The aim of this study was to reinvestigate previous reports of chemosensory dysfunction in HIV-positive subjects. Odor thresholds, odor discrimination and odor identification were assessed using the Sniffin' Sticks test battery. Seventy-four HIV-positive patients were tested. According to CDC criteria, 38 subjects were classified as stage A, 10 as stage B and 26 as stage C. None of the subjects exhibited severe cognitive impairment. Compared to normative data all subjects had normal odor identification and discrimination. However, odor thresholds were well below the median of a normal population. There were no significant differences between stage A, B or C subjects. This may be interpreted as indicating that olfactory dysfunction is among the primary deficits of HIV infection and occurs independently of disease stage. These results confirm previous work suggesting that odor thresholds are elevated early in HIV infection whereas a decline in identification and discrimination abilities is correlated with reduced cognitive abilities.
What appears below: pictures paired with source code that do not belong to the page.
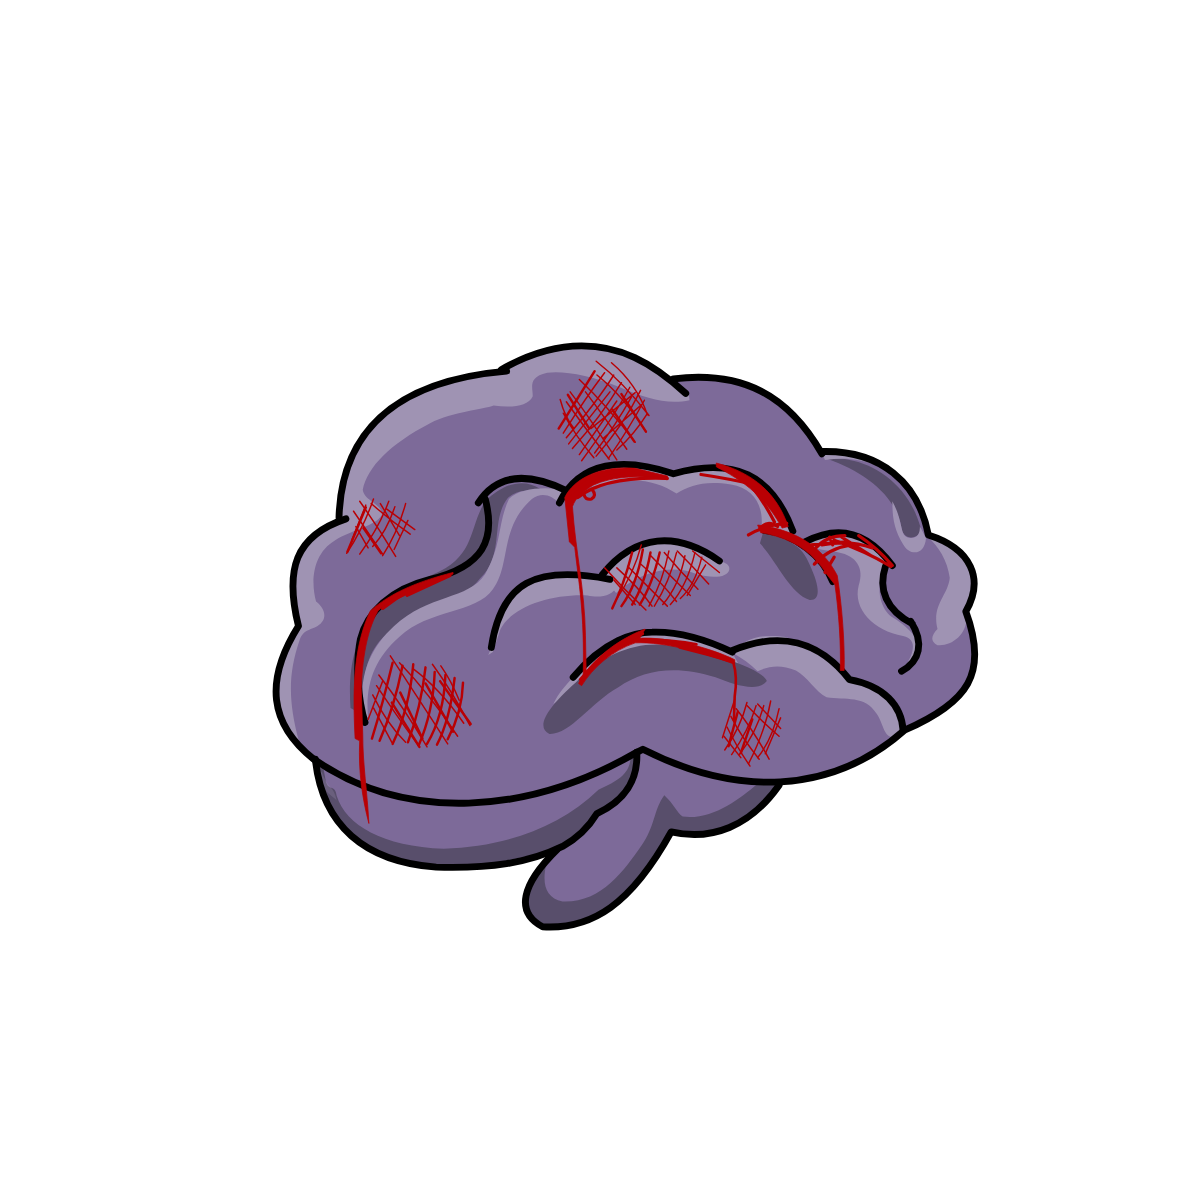
<!DOCTYPE html>
<html lang="en">
<head>
<meta charset="utf-8">
<title>Brain illustration</title>
<style>
:root{
  --paper:#ffffff;
  --tissue:#7d6a99;
  --highlight:#9f93b3;
  --shadow:#584e6b;
  --ink:#000000;
  --wound:#b90004;
}
html,body{margin:0;padding:0;background:var(--paper);overflow:hidden}
.canvas{width:1200px;height:1200px;overflow:hidden;background:var(--paper)}
.canvas svg{display:block;width:1200px;height:1200px}
.base{fill:var(--tissue)}
.light{fill:var(--highlight)}
.dark{fill:var(--shadow)}
.ink{fill:none;stroke:var(--ink);stroke-width:9;stroke-linecap:round;stroke-linejoin:round}
.hatch{fill:none;stroke:var(--wound);stroke-width:1.9;stroke-linecap:round}
.hatch .bold{stroke-width:3.2}
.cut{fill:var(--wound);stroke:var(--wound);stroke-width:1;stroke-linejoin:round}
.scratch{fill:none;stroke:var(--wound);stroke-width:4.2;stroke-linecap:round;stroke-linejoin:round}
</style>
</head>
<body>
<main class="canvas">
<svg viewBox="0 0 1568 1568" role="img" aria-label="Purple cartoon brain seen from the side, with red cuts and scratches">
  <defs>
    <path id="cerebrum" d="M443,676 C446,570 510,498 662,485 L655,483 C690,463 728,452 760,452 C810,452 850,472 896,514 L880,495 C970,484 1030,516 1074,593 L1074,590 C1150,588 1200,630 1213,699 C1270,717 1286,757 1262,799 C1292,880 1265,918 1182,954 C1085,1040 960,1040 840,979 L832,983 C690,1065 530,1075 412,992 C352,946 345,890 390,818 C372,745 385,700 452,678 Z"/>
    <path id="cerebellum" d="M412,992 C421,1078 476,1126 570,1133 C640,1135 690,1128 735,1106 C755,1095 769,1081 780,1063 C817,1046 834,1018 832,983 C690,1065 530,1075 412,992 Z"/>
    <path id="stem" d="M832,983 C834,1018 817,1046 780,1063 C769,1081 755,1095 735,1106 C681,1156 673,1192 709,1211 C774,1215 825,1181 877,1087 C930,1099 980,1080 1018,1026 C960,1025 900,1008 840,979 Z"/>
    <clipPath id="cerebrum-clip"><use href="#cerebrum"/></clipPath>
    <clipPath id="cerebellum-clip"><use href="#cerebellum"/></clipPath>
    <clipPath id="stem-clip"><use href="#stem"/></clipPath>
  </defs>

  <g id="brain-stem">
    <use href="#stem" class="base"/>
    <g clip-path="url(#stem-clip)">
      <path class="dark" d="M714,1128 C676,1160 673,1192 709,1216 C774,1218 825,1181 866,1110 C864,1104 868,1092 877,1087 C930,1099 980,1080 1025,1024 L990,1024 C965,1045 930,1072 892,1067 C885,1062 880,1050 868,1039 C854,1058 856,1080 838,1105 C815,1138 785,1180 735,1178 C712,1173 708,1154 714,1128 Z"/>
    </g>
  </g>

  <g id="brain-cerebellum">
    <use href="#cerebellum" class="base"/>
    <g clip-path="url(#cerebellum-clip)">
      <path class="dark" d="M405,985 C415,1078 470,1130 570,1136 C645,1137 640,1124 720,1114 C755,1095 769,1081 780,1063 C815,1044 826,1024 832,980 L824,988 C824,1014 802,1022 782,1032 C730,1082 660,1106 580,1109 C500,1106 452,1078 440,1040 C438,1024 430,1034 426,1022 L420,990 Z"/>
      <path class="light" d="M414,1000 L421,1010 C428,1030 436,1026 440,1046 C428,1034 420,1036 414,1000 Z" opacity=".25"/>
    </g>
  </g>

  <g id="brain-cerebrum">
    <use href="#cerebrum" class="base"/>
    <g clip-path="url(#cerebrum-clip)">
      <path class="light" d="M443,676 C440,570 510,490 662,480 C690,455 728,448 760,448 C810,448 850,468 900,514 L901,523 C872,529 845,521 810,506 C772,490 735,484 715,487 C688,493 697,508 696,518 C690,531 668,533 645,530 C632,535 592,538 562,553 C510,580 480,610 474,640 C476,655 500,658 499,673 C490,688 460,692 438,706 C408,724 406,760 413,786 C426,796 428,810 415,818 C405,824 396,822 391,838 C377,880 376,915 391,970 C345,940 345,890 390,818 C372,745 385,700 452,678 Z"/>
      <path class="dark" d="M1080,599 C1088,597 1098,599 1110,601 C1150,608 1190,640 1203,690 C1203,706 1180,707 1178,690 C1172,650 1132,617 1080,599 Z"/>
      <path class="light" d="M1074,592 C1110,588 1130,597 1148,609 C1122,598 1100,598 1078,601 Z"/>
      <path class="light" d="M1166,655 C1182,684 1174,702 1190,703 C1200,703 1202,696 1202,688 L1210,703 C1208,727 1188,726 1180,711 C1168,692 1166,675 1166,655 Z"/>
      <path class="light" d="M1213,702 L1216,698 C1275,715 1285,765 1262,799 C1268,826 1245,845 1225,843 C1214,838 1218,829 1225,822 C1217,790 1239,778 1241,755 C1238,732 1226,714 1213,702 Z"/>

      <g id="rear-fold-shading">
        <path class="dark" d="M634,655 C612,690 622,728 565,751 L530,768 L490,800 C460,838 455,880 458,925 L476,935 C472,885 478,850 508,826 C550,785 600,792 628,755 C660,724 640,680 664,650 C680,638 692,642 706,639 C685,625 660,630 634,655 Z"/>
        <path class="light" d="M738,641 C720,636 680,636 665,652 C650,684 656,712 634,750 C612,784 560,776 515,818 C478,852 468,892 476,934 L481,938 C477,896 488,862 522,832 C560,796 622,802 644,770 C668,738 652,690 695,652 C708,642 722,648 730,657 Z"/>
      </g>

      <path class="light" d="M742,652 C746,612 820,600 880,619 C960,600 1012,620 1037,696 L995,690 C998,660 985,638 955,633 C920,628 902,634 884,645 C862,630 835,624 805,630 C780,632 756,640 742,652 Z"/>
      <path class="light" d="M642,846 C655,780 690,735 797,757 L806,764 C802,781 780,781 768,778 C720,776 670,792 654,822 L644,852 L638,856 Z"/>
      <path class="light" d="M787,752 C830,695 890,695 940,733 C948,735 954,738 953,744 C951,755 930,756 910,750 C880,738 840,744 805,775 Z"/>
      <path class="dark" d="M997,696 C1030,704 1048,712 1058,738 C1072,768 1072,785 1058,784 C1032,775 1016,735 993,710 Z"/>
      <path class="light" d="M748,886 C790,830 840,822 885,828 L957,853 L965,868 C920,848 860,838 800,862 L723,920 C730,905 740,895 748,886 Z"/>
      <path class="dark" d="M752,892 C790,852 835,836 880,844 C925,852 995,872 1002,890 C990,905 960,895 935,885 C885,869 842,874 808,898 C772,918 745,960 718,959 C698,950 718,922 752,892 Z"/>
      <path class="light" d="M957,853 C968,835 1010,824 1038,837 C1070,845 1095,865 1110,888 C1155,900 1175,920 1180,955 L1170,963 C1154,966 1155,945 1145,932 C1130,908 1105,915 1080,911 C1065,903 1055,884 1040,876 C1020,868 1005,870 990,877 C980,868 970,860 957,853 Z"/>
      <path class="light" d="M962,850 C975,832 1000,828 1030,833 C1000,836 980,840 962,850 Z"/>
      <path class="light" d="M1052,709 C1090,685 1130,692 1166,740 L1153,742 C1144,775 1152,796 1165,806 C1182,816 1200,832 1202,846 C1196,868 1188,876 1178,878 C1195,855 1200,835 1180,831 C1142,824 1114,796 1122,765 C1130,742 1118,726 1096,722 C1080,718 1064,720 1052,709 Z"/>
    </g>
  </g>

  <g id="outline" class="ink">
    <path d="M443,676 C446,570 510,498 662,485"/>
    <path d="M655,483 C690,463 728,452 760,452 C810,452 850,472 896,514"/>
    <path d="M880,495 C970,484 1030,516 1074,593"/>
    <path d="M1074,590 C1150,588 1200,630 1213,699 C1270,717 1286,757 1262,799 C1292,880 1265,918 1182,954 C1085,1040 960,1040 840,979 L832,983 C690,1065 530,1075 410,992 C352,946 345,890 390,818 C372,745 385,700 452,678"/>
    <path d="M412,992 C421,1078 476,1126 570,1133 C640,1135 690,1128 735,1106 C755,1095 769,1081 780,1063 C817,1046 834,1018 832,983"/>
    <path d="M728,1110 C681,1156 673,1192 709,1211 C774,1215 825,1181 877,1087 C930,1099 980,1080 1018,1026"/>
  </g>

  <g id="folds" class="ink">
    <path d="M625,657 C650,618 690,617 740,641"/>
    <path d="M634,652 C648,705 632,740 562,757 C510,770 480,800 471,835 C464,870 468,915 477,944"/>
    <path d="M731,657 C758,602 815,597 880,619 C960,597 1008,620 1036,694"/>
    <path d="M999,693 C1040,698 1076,728 1088,760"/>
    <path d="M1052,708 C1090,688 1130,690 1166,739 M1157,740 C1147,770 1158,797 1192,815 M1190,812 C1208,840 1202,864 1178,877"/>
    <path d="M642,846 C655,760 700,738 797,757"/>
    <path d="M787,751 C830,697 885,694 940,733"/>
    <path d="M749,885 C790,836 830,826 852,826 C880,825 915,832 957,852"/>
    <path d="M957,850 C1020,824 1070,837 1110,888 C1155,896 1178,922 1180,954"/>
  </g>

  <g id="hatching" class="hatch">
    <g id="hatch-top">
      <path class="bold" d="M777,485 L730,560"/>
      <path d="M790,487 Q765,520 736,566 M802,490 Q780,525 740,572 M797,512 L743,580 M812,500 Q785,545 748,586 M806,524 L757,594 M823,506 Q800,548 760,602 M825,519 Q805,555 777,592 M837,510 Q815,555 779,596 M842,523 Q822,560 795,599 M846,540 Q830,566 806,588 M830,513 L772,560 M838,529 L788,573"/>
      <path d="M779,472 Q815,500 848,543 M799,474 Q832,502 846,542 M780,490 Q815,518 844,564 M757,496 Q795,532 830,578 M765,512 Q790,545 819,587 M745,512 Q770,545 806,601 M740,525 Q762,556 796,600 M736,540 Q752,570 776,598 M732,522 Q738,545 750,560"/>
      <path class="bold" d="M812,515 L844,564 M800,535 L829,577 M742,516 L770,560"/>
    </g>
    <g id="hatch-left">
      <path d="M488,652 Q475,690 453,723 M508,655 Q495,690 470,724 M516,662 Q505,695 487,714 M530,658 Q520,695 500,726 M533,680 L515,718 M478,660 L460,705"/>
      <path d="M470,655 Q495,690 517,727 M462,668 L500,724 M485,658 Q510,680 536,698 M505,665 L542,692 M465,688 L481,716 M497,658 L522,700"/>
      <path class="bold" d="M478,663 L454,721 M475,690 L498,723"/>
    </g>
    <g id="hatch-lower-left">
      <path class="bold" d="M513,866 Q500,920 486,965 M526,870 Q515,925 496,968 M540,868 Q535,925 513,972 M556,872 Q550,925 533,970 M568,878 Q566,930 547,974 M582,882 Q580,935 558,972 M594,886 Q588,940 571,973 M605,892 Q604,930 585,966"/>
      <path d="M510,857 Q545,910 585,972 M522,866 Q560,905 598,962 M495,882 Q528,925 558,976 M492,896 Q518,935 548,976 M487,908 Q505,945 530,970 M540,874 Q575,900 606,945 M565,868 Q592,905 614,948 M576,870 Q590,890 600,915 M488,925 L512,970 M500,890 L481,940"/>
      <path class="bold" d="M523,905 L552,965 M512,918 L548,976 M556,893 L592,956 M575,890 L615,946"/>
    </g>
    <g id="hatch-center">
      <path class="bold" d="M826,722 Q815,765 800,795 M840,718 Q832,765 812,792 M850,722 Q842,765 826,790 M862,722 Q852,765 836,790"/>
      <path d="M838,712 Q828,750 806,782 M874,720 Q866,760 848,792 M884,722 Q875,760 855,792 M895,726 Q888,764 866,790 M908,722 Q898,765 876,790 M917,728 Q908,765 889,782 M922,738 L898,778"/>
      <path d="M790,742 Q815,770 844,797 M806,742 Q835,768 852,792 M820,740 Q845,765 872,792 M836,736 Q862,758 884,786 M850,726 Q875,752 902,778 M868,722 Q890,748 912,770 M885,720 Q905,740 926,763 M905,720 L940,748 M802,758 L830,790"/>
    </g>
    <g id="hatch-lower-right">
      <path d="M960,914 L944,964 M976,918 Q968,950 947,980 M988,922 Q978,955 956,986 M998,922 Q988,958 966,986 M1007,916 Q1000,955 978,998 M1018,926 Q1010,965 990,990 M1020,938 L1000,985"/>
      <path d="M962,926 Q985,955 1005,992 M976,922 Q998,945 1018,962 M955,936 Q970,965 992,992 M950,950 Q962,975 980,1001 M990,920 L1020,952 M946,962 L968,990"/>
      <path class="bold" d="M964,930 L952,975 M983,940 L968,984"/>
    </g>
  </g>

  <g id="cuts">
    <path class="cut" d="M592,748 C545,760 510,775 484,798 C464,840 460,890 464,965 L470,968 C468,1010 474,1045 482,1076 C480,1035 474,1000 474,960 L472,900 C474,850 482,820 494,798 C515,780 550,772 592,750 Z"/>
    <path class="scratch" d="M532,778 Q560,765 588,752 M500,795 Q535,768 570,757"/>

    <path class="cut" d="M738,650 C750,625 785,608 830,612 L872,622 L872,627 C840,620 800,622 775,634 C762,642 752,650 748,662 C752,720 764,770 765,830 L766,882 L762,882 C764,800 756,760 751,715 L744,708 Z"/>
    <path class="scratch" d="M746,645 Q780,615 828,614 M755,650 Q790,622 872,625 M763,645 Q764,654 773,652 Q780,648 774,640 M744,660 L746,706"/>

    <path class="cut" d="M936,605 C985,618 1015,645 1030,688 L1022,690 C1005,660 985,635 936,610 Z"/>
    <path class="scratch" d="M916,620 Q950,625 990,634 M940,610 Q985,622 1008,658 M968,622 Q990,640 1012,682 M978,699 Q1000,686 1028,684 M992,692 Q1002,678 1016,688"/>
    <path class="cut" d="M990,686 C1040,692 1075,715 1094,752 C1100,790 1104,840 1103,876 L1098,876 C1099,840 1096,800 1091,764 L1080,750 C1060,718 1030,702 994,696 Z"/>
    <path class="scratch" d="M1066,716 Q1080,700 1104,700 M1074,712 Q1110,705 1140,716 M1064,737 Q1084,716 1112,712 M1090,706 Q1130,720 1164,740 M1100,702 L1138,726 M1122,700 Q1145,715 1166,739 M1060,712 L1106,708 M1078,748 L1090,728 M1088,712 L1084,702"/>

    <path class="cut" d="M756,893 C770,865 805,836 843,822 L836,834 C870,832 925,845 960,862 L960,868 C925,855 870,838 830,840 C800,850 775,872 760,896 Z"/>
    <path class="scratch" d="M758,888 Q790,848 840,828 M850,836 Q880,836 910,842 M888,846 Q925,855 958,865 Q964,885 960,910 L959,941" style="stroke-width:3.4"/>
  </g>
</svg>
</main>
</body>
</html>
|Number of pages||5|
|Publication status||Published - Jan 2002|
Sustainable Development Goals
- Aids, Hiv, Olfaction, Smell